Oh dear. The pre-pubescent me: every bit as shy as my mother, uncertain, slow to learn, under-achieving, scared of his own shadow, head in the clouds, almost always preferring the sanctuary of home to the often not-so-great-outdoors. In here: telly, biscuits, Mum. Out there: a host of tiny dangers. Beyond that old dependable front door lay the domain of bullies: big boys with fists and attitude. Adults could be just as bad. It was a world inhabited by sneering teachers, suspicious shop-keepers and unfriendly bus drivers.
Oh watch out. The jogger is back. He must have been as far as the weir and is now on the return journey.
“Hey mate,” I pretend to say. “Got any Marmalade on that iPod?”
The swans have moved on now. It’s getting cold. Time to go home. But I’ll be back again soon.
This is how I nourish my quiet, unobtrusive love for our long-gone Mum and Dad.

St Alkmund's, St Mary's and the Railway Station

A letter to the Shrewsbury Chronicle.

October 2010.

Re: Restoration projects.

The thoughtful and insightful letter from the Rev Richard Hayes of St Alkmund's (Chronicle, September 30), reminds us that there is a difference between good restoration and bad restoration.
An example of good restoration is that which the people of St Alkmund's have achieved over the past nine years.
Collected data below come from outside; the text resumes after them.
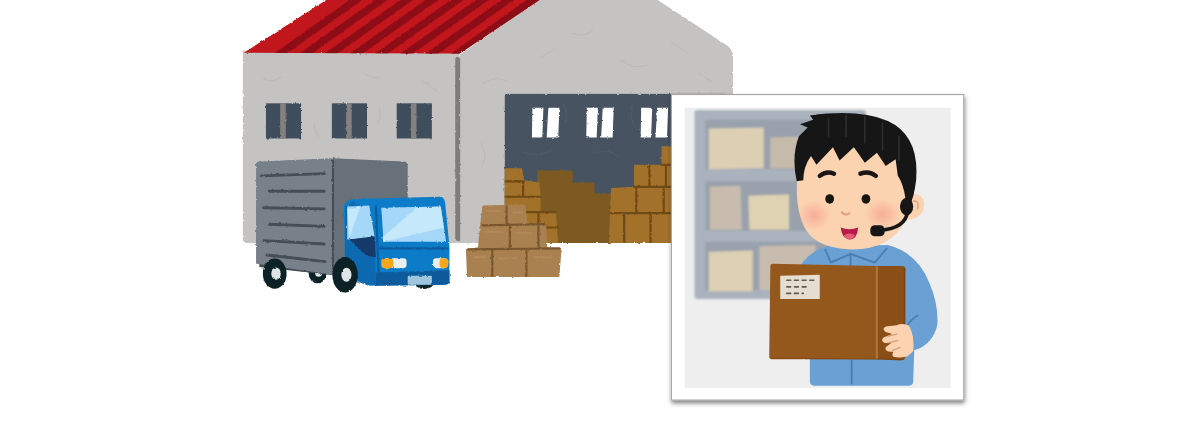
<!DOCTYPE html>
<html lang="ja">
<head>
<meta charset="utf-8">
<title>倉庫と配送スタッフ</title>
<style>
:root{
  --paper:#ffffff; --wall:#c5c3c2; --wall-line:#7f7d7c;
  --roof:#c1121c; --roof-dark:#8d0f18;
  --slate:#465261; --window:#414e5b; --mullion:#85817f;
  --carton:#a9804f; --carton-line:#7a572e;
  --stock:#a3722a; --stock-dark:#7c5a20; --stock-line:#704812;
  --van:#78818a; --van-side:#687079; --van-line:#454d55;
  --cab:#0e7cc8; --cab-dark:#0b5a9c; --cab-deep:#173a6b; --glass:#a5d8f8; --glass-light:#c6e8fb;
  --tyre:#0b2027; --lamp:#f7a71c;
  --panel:#eeeeee; --shelf:#a9b2bd; --shelf-back:#98a1ac;
  --skin:#fbd3b0; --skin-line:#dc9f78; --hair:#161616; --blush:#f69f92;
  --shirt:#6ba0d3; --shirt-line:#4a7db2; --parcel:#95591e; --parcel-side:#8a4f17; --parcel-line:#6d3c0e;
}
html,body{margin:0;background:var(--paper);overflow:hidden}
.canvas{position:relative;width:1200px;height:444px;overflow:hidden;background:var(--paper)}
.canvas svg{display:block}
.seam{fill:none;stroke-linecap:round;stroke-linejoin:round}
</style>
</head>
<body>
<main class="canvas">
<svg width="1200" height="444" viewBox="0 0 1092 404" role="img" aria-label="倉庫、トラック、荷物を持つヘッドセットのスタッフ">
  <defs>
    <filter id="crayon" x="-5%" y="-5%" width="110%" height="110%">
      <feTurbulence type="fractalNoise" baseFrequency=".35" numOctaves="2" seed="4" result="n"/>
      <feDisplacementMap in="SourceGraphic" in2="n" scale="2.2" xChannelSelector="R" yChannelSelector="G"/>
    </filter>
    <filter id="soft-edge" x="-5%" y="-5%" width="110%" height="110%">
      <feTurbulence type="fractalNoise" baseFrequency=".3" numOctaves="2" seed="9" result="n"/>
      <feDisplacementMap in="SourceGraphic" in2="n" scale="1.3" xChannelSelector="R" yChannelSelector="G"/>
    </filter>
    <filter id="card-shadow" x="-8%" y="-8%" width="116%" height="116%">
      <feDropShadow dx=".5" dy="2.4" stdDeviation="1.7" flood-color="#000" flood-opacity=".5"/>
    </filter>
    <filter id="shelf-blur"><feGaussianBlur stdDeviation=".9"/></filter>
    <radialGradient id="cheek"><stop offset="0" stop-color="#f69f92" stop-opacity=".75"/><stop offset="1" stop-color="#f69f92" stop-opacity="0"/></radialGradient>
    <clipPath id="roof-clip"><path d="M222 48L300-2H494L418 49Z"/></clipPath>
    <clipPath id="door-clip"><path d="M459 88Q459 85 463 85H660V221H459Z"/></clipPath>
    <g id="wall-window">
      <rect width="32" height="32" fill="var(--window)"/>
      <rect x="13" width="5" height="32" fill="var(--mullion)"/>
    </g>
    <g id="door-window" fill="#fff">
      <path d="M.5 0H10.500L9.500 27H0Z"/>
      <path d="M15 0H25L24 27H13.500Z"/>
    </g>
    <g id="wheel">
      <ellipse rx="11" ry="15" fill="var(--tyre)"/>
      <ellipse cx="1.200" rx="4.400" ry="6" fill="#dfe5e6"/>
    </g>
  </defs>

  <g id="warehouse" filter="url(#crayon)">
    <path fill="var(--wall)" d="M221 46H418V221H225Q221 221 221 216Z"/>
    <path fill="var(--wall)" d="M415 52L494-3H594L661 41Q667 45 667 51V216Q667 221 662 221H415Z"/>
    <path class="seam" d="M416.500 54V217" stroke="var(--wall-line)" stroke-width="4.500"/>
    <g class="seam" stroke="#b3b0ae" stroke-width=".8" opacity=".65">
      <path d="M238 72q10 4 18-2M330 66q9 7 16 4M385 74l13 9M285 112l5 14M345 98q3 9-2 15M440 76q10-8 22-2M520 30q12 5 20-3M565 55q12 9 25 4M610 38l16 10M438 130q6 10 1 22M492 52l14-8M635 66l12 8"/>
    </g>
    <g id="roof" clip-path="url(#roof-clip)">
      <path fill="var(--roof)" d="M215-4H500V52H215Z"/>
      <g class="seam" stroke="var(--roof-dark)" stroke-width="6.500">
        <path d="M249 53L331-5M272 53L354-5M295 53L377-5M318 53L400-5M341 53L423-5M364 53L446-5M387 53L469-5M410 53L492-5"/>
      </g>
    </g>
    <use href="#wall-window" x="242" y="94"/>
    <use href="#wall-window" x="302" y="94"/>
    <use href="#wall-window" x="361" y="94"/>

    <g id="loading-door" clip-path="url(#door-clip)">
      <path fill="var(--slate)" d="M459 85H660V221H459Z"/>
      <path class="seam" stroke="#56616f" stroke-width="1" opacity=".7" d="M475 138q14 6 26-1M540 140q12-6 22 2M576 96q-4 14 4 22M512 94q5 8 2 18"/>
      <use href="#door-window" x="484" y="98"/>
      <use href="#door-window" x="533.500" y="98"/>
      <use href="#door-window" x="583" y="98"/>
      <g id="stock">
        <path fill="var(--stock-dark)" d="M489 166V155H521V166H541V176H560V222H480V180Z"/>
        <path fill="var(--stock)" d="M458 153H475L477 164L491 166L492 179L492 193L506 194L508 222H458Z"/>
        <path class="seam" stroke="var(--stock-line)" stroke-width="2" d="M459 165H477M459 179H492M476 165V179M459 193H506M490 194V207M476 207H508"/>
        <path fill="var(--stock)" d="M554 222L556 171L577 170V150H602V133H660V222Z"/>
        <path class="seam" stroke="var(--stock-line)" stroke-width="2" d="M602 150H625M577 170H625M591 151V169M556 194H625M579 171V193M604 172V193M568 195V220M592 195V220M606 151V169"/>
      </g>
    </g>
  </g>

  <g id="carton-pile" filter="url(#crayon)">
    <path fill="var(--carton)" d="M439 187L478 186L480 203L497 204L498 225L511 226L509 252L425 252L424 227L435 225L437 204Z"/>
    <path class="seam" stroke="var(--carton-line)" stroke-width="2" d="M439 205L496 204M426 227L509 226M461 188V204M464 206V226M490 206V226M448 228V251M479 228V251"/>
    <path class="seam" stroke="#c19a69" stroke-width="1" opacity=".6" d="M443 192H456M467 193H476M442 211H457M470 212H484M431 234H442M455 235H471M486 234H502"/>
  </g>

  <g id="truck" filter="url(#crayon)">
    <use href="#wheel" transform="translate(289 248) scale(.75 .65)"/>
    <ellipse cx="386" cy="257" rx="9" ry="6" fill="var(--tyre)"/>
    <path fill="var(--van-line)" d="M236 236L318 244V252L236 243Z"/>
    <path fill="var(--van)" d="M233 150Q233 147 237 147L301 144Q304 144 304 147V250L233 240Z"/>
    <path fill="var(--van-side)" d="M303 144L367 147Q371 147 371 151V205L303 250Z"/>
    <path class="seam" stroke="var(--van-line)" stroke-width="1.800" d="M303 146V247"/>
    <path class="seam" stroke="var(--van-line)" stroke-width="2.600" d="M238 160L295 158M245 174L295 174M240 189L295 190M245 204L295 206M240 219L295 222M243 232L296 238"/>
    <path fill="var(--cab)" d="M321 181L400 179Q404 179 405 184L409 224V254Q409 259 404 259L335 260L314 250L313 188Q314 182 321 181Z"/>
    <path fill="var(--cab-dark)" d="M314 188L322 183L341 221L342 259L326 258L314 248Z" opacity=".55"/>
    <path fill="var(--glass)" d="M316 188L336 187L341 216L316 218Z"/>
    <path fill="var(--glass-light)" d="M316 190L328 188L318 216Z"/>
    <path fill="var(--cab-deep)" d="M318 218L341 215L342 234L334 233Z"/>
    <path fill="var(--glass)" d="M347 189L401 188L406 220L349 220Z"/>
    <path fill="var(--glass-light)" d="M379 189L401 188L404 207L349 220L348 216Z"/>
    <path class="seam" stroke="var(--cab-dark)" stroke-width="2" d="M342 188L345 257M346 226H407"/>
    <path fill="var(--cab-dark)" d="M342 248L409 246V257Q408 259 404 259L342 260Z"/>
    <rect x="348" y="235" width="22" height="9" rx="3" fill="#e9eef0"/>
    <rect x="347" y="235" width="11" height="9" rx="3" fill="var(--lamp)"/>
    <rect x="394" y="235" width="13" height="9" rx="3" fill="#e9eef0"/>
    <rect x="400" y="235" width="8" height="9" rx="3" fill="var(--lamp)"/>
    <rect x="371" y="251" width="22" height="8" rx="1" fill="#9fc6de"/>
    <use href="#wheel" transform="translate(250 249) scale(.98 .92)"/>
    <use href="#wheel" transform="translate(314 250) scale(1.050 1.080)"/>
  </g>

  <g id="staff-card">
    <rect x="611" y="86" width="266" height="278" fill="#fff" stroke="#a6a6a6" stroke-width="1" filter="url(#card-shadow)"/>
    <rect x="623" y="98" width="242" height="255" fill="var(--panel)"/>

    <g id="shelf-unit" filter="url(#shelf-blur)">
      <rect x="632" y="100" width="156" height="172" rx="3" fill="var(--shelf)"/>
      <path fill="var(--shelf-back)" d="M642 109H778V154H642ZM642 165H778V210H642ZM642 220H778V264H642Z"/>
      <path fill="#dccfb4" d="M645 117L695 116V153L645 154Z"/>
      <path fill="#c6bbab" d="M701 125L742 124V153H701Z"/>
      <path fill="#c8bcae" d="M646 170L674 169L675 209H646Z"/>
      <path fill="#dfd2b2" d="M681 178L718 177V209H682Z"/>
      <path fill="#ddd0b3" d="M645 229L685 228V265H645Z"/>
      <path fill="#c8bcae" d="M691 224L742 223V264H691Z"/>
    </g>

    <g id="staff" filter="url(#soft-edge)">
      <g id="shirt">
        <path fill="var(--shirt)" d="M724 250Q732 230 753 224L808 223Q835 230 846 258Q854 277 853 295Q850 312 832 318L831 347Q831 351 827 351H741Q737 351 737 347V300Z"/>
        <path class="seam" stroke="var(--shirt-line)" stroke-width="1.600" d="M751 227L756 239L774 231L796 239L807 226M774 231V242M775 328V349M824 299Q828 291 835 287"/>
      </g>
      <g id="head">
        <path fill="var(--skin)" d="M824 178Q838 173 841 184Q842 198 826 200Z"/>
        <path class="seam" stroke="var(--skin-line)" stroke-width="1.200" d="M831 183Q837 182 835 190"/>
        <path fill="var(--skin)" d="M727 150Q722 182 730 202Q738 226 775 227Q812 227 824 200Q832 176 828 142L780 118L734 128Z"/>
        <ellipse cx="741" cy="196" rx="15" ry="14" fill="url(#cheek)"/>
        <ellipse cx="803" cy="195" rx="16" ry="14" fill="url(#cheek)"/>
        <path fill="var(--hair)" d="M725 165Q720 142 727 124L735 116L728 113L740 109L737 105Q782 99 808 110Q834 122 834 156Q834 172 829 181L824 181Q822 167 817 160L815 145L806 151L798 139L787 148L777 134L764 146L758 134L743 150L738 142Q731 152 731 164Z"/>
        <path class="seam" stroke="#333" stroke-width="1.500" opacity=".8" d="M754 108V124M770 105V124M787 106V130M803 112V137M818 124V146"/>
        <path class="seam" stroke="#1a1512" stroke-width="4" d="M746 160Q752 155 759 158M783 158Q791 155 797 160"/>
        <ellipse cx="755" cy="181" rx="4" ry="4.300" fill="#17120f"/>
        <ellipse cx="788" cy="181" rx="4" ry="4.300" fill="#17120f"/>
        <path class="seam" stroke="var(--skin-line)" stroke-width="1.800" d="M766 193Q769 197 773 194"/>
        <path fill="#b91f48" d="M765 207Q773 210 781 207Q780 218 773 218Q766 217 765 207Z"/>
        <path fill="#e45b78" d="M768 214Q773 211 778 214Q776 218 773 218Q769 217 768 214Z"/>
      </g>
      <g id="headset">
        <path class="seam" stroke="#141414" stroke-width="3.200" d="M826 192Q824 208 801 209.500"/>
        <rect x="792" y="205" width="13" height="10" rx="4" fill="#141414"/>
        <ellipse cx="825" cy="188" rx="6" ry="8" fill="#141414"/>
        <path class="seam" stroke="#141414" stroke-width="3" d="M828 183Q833 170 830 158"/>
      </g>
      <g id="parcel">
        <path fill="var(--parcel)" d="M703 240L798 242V327L702 327Q700 327 700 324L701 243Q701 240 703 240Z"/>
        <path fill="var(--parcel-side)" d="M798 242H821Q824 242 824 246V324Q824 328 820 328L798 327Z"/>
        <path class="seam" stroke="#ad763b" stroke-width="1.800" d="M798 243V326"/>
        <path class="seam" stroke="var(--parcel-line)" stroke-width="1" opacity=".5" d="M702 326L822 327M823 244V300"/>
        <path fill="#e4ddd0" d="M710 251L746 250V272L710 272Z"/>
        <path class="seam" stroke="#615a52" stroke-width="1.500" stroke-dasharray="3.500 3.500" d="M716 255H741M716 261H735M716 267H731"/>
      </g>
      <g id="hand">
        <path fill="var(--skin)" d="M830 298Q822 293 816 296L806 297Q802 299 806 302L812 304L804 307Q801 310 805 312L811 312L806 316Q805 320 810 320L813 320Q810 325 816 325Q826 327 832 318Z"/>
        <path class="seam" stroke="var(--skin-line)" stroke-width="1.200" d="M808 306L816 304M808 312L817 310M812 319L819 316"/>
        <path fill="var(--shirt)" d="M827 296Q836 286 846 284L853 292Q850 314 831 319Q833 307 827 296Z"/>
      </g>
    </g>
  </g>
</svg>
</main>
</body>
</html>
An example of bad restoration was the scheme from 1910 (outlined in the Rev Hayes' letter) to effectively rip out and replace four beautiful windows dating from 1795; a scheme which thankfully never came to fruition.
But this story reminded me of other acts (and proposals) relating to St Alkmund's, to St Mary's, and (more recently) to our splendid railway station.
As is told in St Alkmund's own leaflet ('A Brief History'), the medieval church of St Alkmund's was a fine one but when Old St Chad's Church collapsed in 1788 there was "a general alarm about the safety of both St Mary's and St Alkmund's".
On the strength of questionable advice, the demolition of St Alkmund's was decided upon and an Act of Parliament was passed dated April 17, 1794, to authorise the taking down and rebuilding of all but the tower and spire.
As if to emphasise just how crazy this move was, the strength of the undecayed walls was such that explosives had to used to destroy them. As the leaflet says: “The authorities realised their folly too late”.
As if that were not enough, the next sentence in the leaflet really blew my socks off: “St Mary's was saved from a similar fate by one vote”.
Well, thank goodness for that one vote!
With thinking like this all down through the centuries it is a miracle that so many wonderful historic buildings have survived at all!
Leaping forward in time the best part of a couple of hundred years, our beautiful railway station was under threat, I believe, in the early 1960s. I am sure I remember reading this somewhere (and perhaps fellow Chronicle readers can help me out here). In an era when many lovely Victorian railway stations up and down the country were swept away in favour of the shoebox designs so fashionable at the time, even our gorgeous station was considered (briefly) as ripe for the bulldozers. Just who are these people who can envisage such appalling vandalism?
Phil Gillam,